Next, please allow me to give another example: a very simplified version of Indonesia's story although it is not precisely analogous to China's story. By discussing very briefly about such as complicated issue, I know I'm risking the danger of being miss-interpreted. Even if it has to be that way, let it be so. Take a look at the founding father of modern Indonesia, Sukarno. On the verge of getting Independence from the Dutch colonial power, President Sukarno came up with the idea of "Five Principles" or "Pancasila" as a recipe for Indonesian nationalism:
1. Belief in the one and only God
2. Just and civilized humanity
3. The unity of Indonesia
4. Democracy guided by the inner wisdom in the unanimity arising out of deliberations amongst representatives
5. Social justice for the whole of the people of Indonesia
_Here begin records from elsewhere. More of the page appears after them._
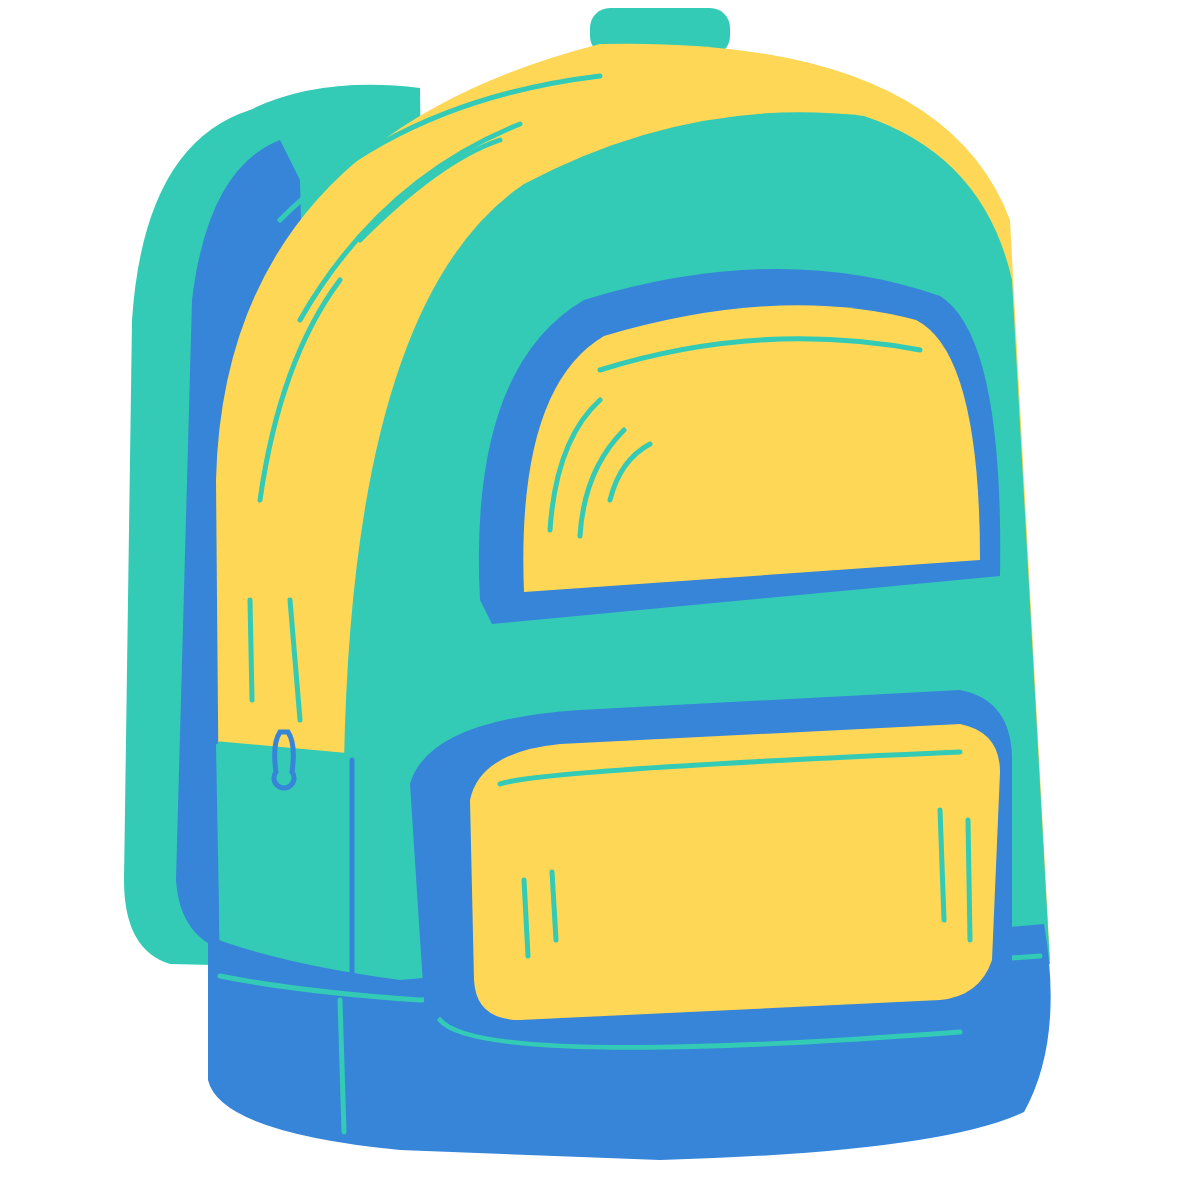
<!DOCTYPE html>
<html lang="en">
<head>
<meta charset="utf-8">
<title>Backpack</title>
<style>
  :root {
    --teal: #33cbb5;
    --yellow: #ffd756;
    --blue: #3785d9;
    --paper: #ffffff;
  }
  html, body {
    margin: 0;
    padding: 0;
    width: 1200px;
    height: 1200px;
    overflow: hidden;
    background: var(--paper);
  }
  .backpack {
    display: block;
    width: 1200px;
    height: 1200px;
  }
  .fill-teal { fill: var(--teal); }
  .fill-yellow { fill: var(--yellow); }
  .fill-blue { fill: var(--blue); }
  .stitch-teal { fill: none; stroke: var(--teal); stroke-width: 2.5; stroke-linecap: round; }
  .stitch-blue { fill: none; stroke: var(--blue); stroke-width: 2.5; stroke-linecap: round; }
</style>
</head>
<body>
<svg class="backpack" viewBox="0 0 600 600" xmlns="http://www.w3.org/2000/svg" role="img" aria-label="Backpack illustration">
  <g id="carry-handle">
    <rect class="fill-teal" x="295" y="4" width="70" height="24" rx="10"/>
  </g>

  <g id="back-panel">
    <path class="fill-teal" d="M125,55 Q160,38 210,44 L215,485 L85,482 Q62,475 62,440 L66,160 Q72,72 125,55 Z"/>
    <path class="fill-blue" d="M140,70 Q104,84 96,150 L88,440 Q90,470 115,476 L160,482 L150,90 Z"/>
  </g>

  <g id="main-body">
    <path class="fill-yellow" d="M110,475 L108,240 Q112,70 300,22 Q470,18 505,110 L525,480 L130,500 Z"/>
    <path class="fill-teal" d="M172,382 Q176,150 262,92 Q345,48 432,58 Q492,78 506,140 L525,482 L176,492 Z"/>
    <path class="fill-teal" d="M108,372 L176,378 L176,492 L110,482 Z"/>
    <path class="stitch-teal" d="M140,110 Q200,50 300,38"/>
    <path class="stitch-teal" d="M150,160 Q190,90 260,62"/>
    <path class="stitch-teal" d="M130,250 Q140,180 170,140"/>
    <path class="stitch-teal" d="M180,120 Q220,80 250,70"/>
    <path class="stitch-teal" d="M145,300 L150,360"/>
    <path class="stitch-teal" d="M125,300 L126,350"/>
    <path class="stitch-teal" d="M110,372 L176,378"/>
    <path class="stitch-blue" d="M176,380 L176,490"/>
    <path class="stitch-teal" d="M450,85 Q480,105 490,140"/>
  </g>

  <g id="zipper-pull">
    <path class="stitch-blue" d="M140,366 Q136,372 138,386 A5,5 0 1 0 146,386 Q148,372 144,366 Z"/>
  </g>

  <g id="base">
    <path class="fill-blue" d="M104,468 Q140,482 200,490 L522,462 Q532,520 512,556 Q470,576 330,580 L200,575 Q110,566 104,540 Z"/>
    <path class="stitch-teal" d="M110,488 Q150,496 210,500 L520,478"/>
    <path class="stitch-teal" d="M170,500 L172,566"/>
  </g>

  <g id="upper-pocket">
    <path class="fill-blue" d="M240,300 Q234,184 292,150 Q390,120 470,148 Q502,168 500,288 L246,312 Z"/>
    <path class="fill-yellow" d="M262,296 Q258,194 302,168 Q390,142 458,160 Q490,176 490,280 Z"/>
    <path class="stitch-teal" d="M275,265 Q278,220 300,200"/>
    <path class="stitch-teal" d="M290,268 Q292,235 312,215"/>
    <path class="stitch-teal" d="M305,250 Q310,230 325,222"/>
    <path class="stitch-teal" d="M300,185 Q380,160 460,175"/>
  </g>

  <g id="lower-pocket">
    <path class="fill-blue" d="M205,392 Q214,360 290,355 L480,345 Q506,350 506,380 L506,490 Q500,506 480,506 L240,526 Q214,526 212,500 Z"/>
    <path class="fill-yellow" d="M235,400 Q240,376 280,372 L480,362 Q500,366 500,386 L496,480 Q490,498 470,500 L260,510 Q238,510 237,490 Z"/>
    <path class="stitch-teal" d="M250,392 Q270,385 480,376"/>
    <path class="stitch-teal" d="M262,440 L264,478"/>
    <path class="stitch-teal" d="M276,436 L278,470"/>
    <path class="stitch-teal" d="M470,405 L472,460"/>
    <path class="stitch-teal" d="M484,410 L485,470"/>
    <path class="stitch-teal" d="M220,510 Q240,534 480,516"/>
  </g>
</svg>
</body>
</html>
Each of the principles and all as a whole sound very good, inclusive and forward-looking. However, when Sukarno become highly ideological about nationalism but paid no attention whatsoever to the economic deprivation of his country at the time, he has no choice but to step down. In fact, he was even put under house arrest. People cared less about the principles on the ivory tower as they were not meeting the brutal needs of the people on the ground. Despite of all, the people of Indonesia till today respect and acknowledge Sukarno as the founding father of modern Indonesia, but not with a blind eye to his weaknesses. His daughter, Megawati, was even elected as the President of the country over thirty years later.
The point of all is that it is nothing wrong with reviewing the Four Principles. Please continue to do so. But please don't loose focus on aiming a better future or a positive change for the war-torn land and war-weary Karen people. But we should try our best not to hold personal grudges upon each other. If not, it will be counter-productive and fruitless. And I am not saying the Four Principles will end up like Marx's ideology or Sukarno's Five Principles as I said I personal don't know enough about it at the moment.
In fact, those who think that critically reviewing the Four Principles isn't a good idea, I would encourage you to come up with a set of arguments and shed some lights on how the Karen can achieve their goals by subscribing and practicing the Four Principles or share an evaluation of how the Karen have achieved their goals so far by doing so. I personally cannot wait to hear what you all have to say and I believe everyone will be benefited from such an analysis.
March 15, 2007
By Naw Show Ei Ei Tun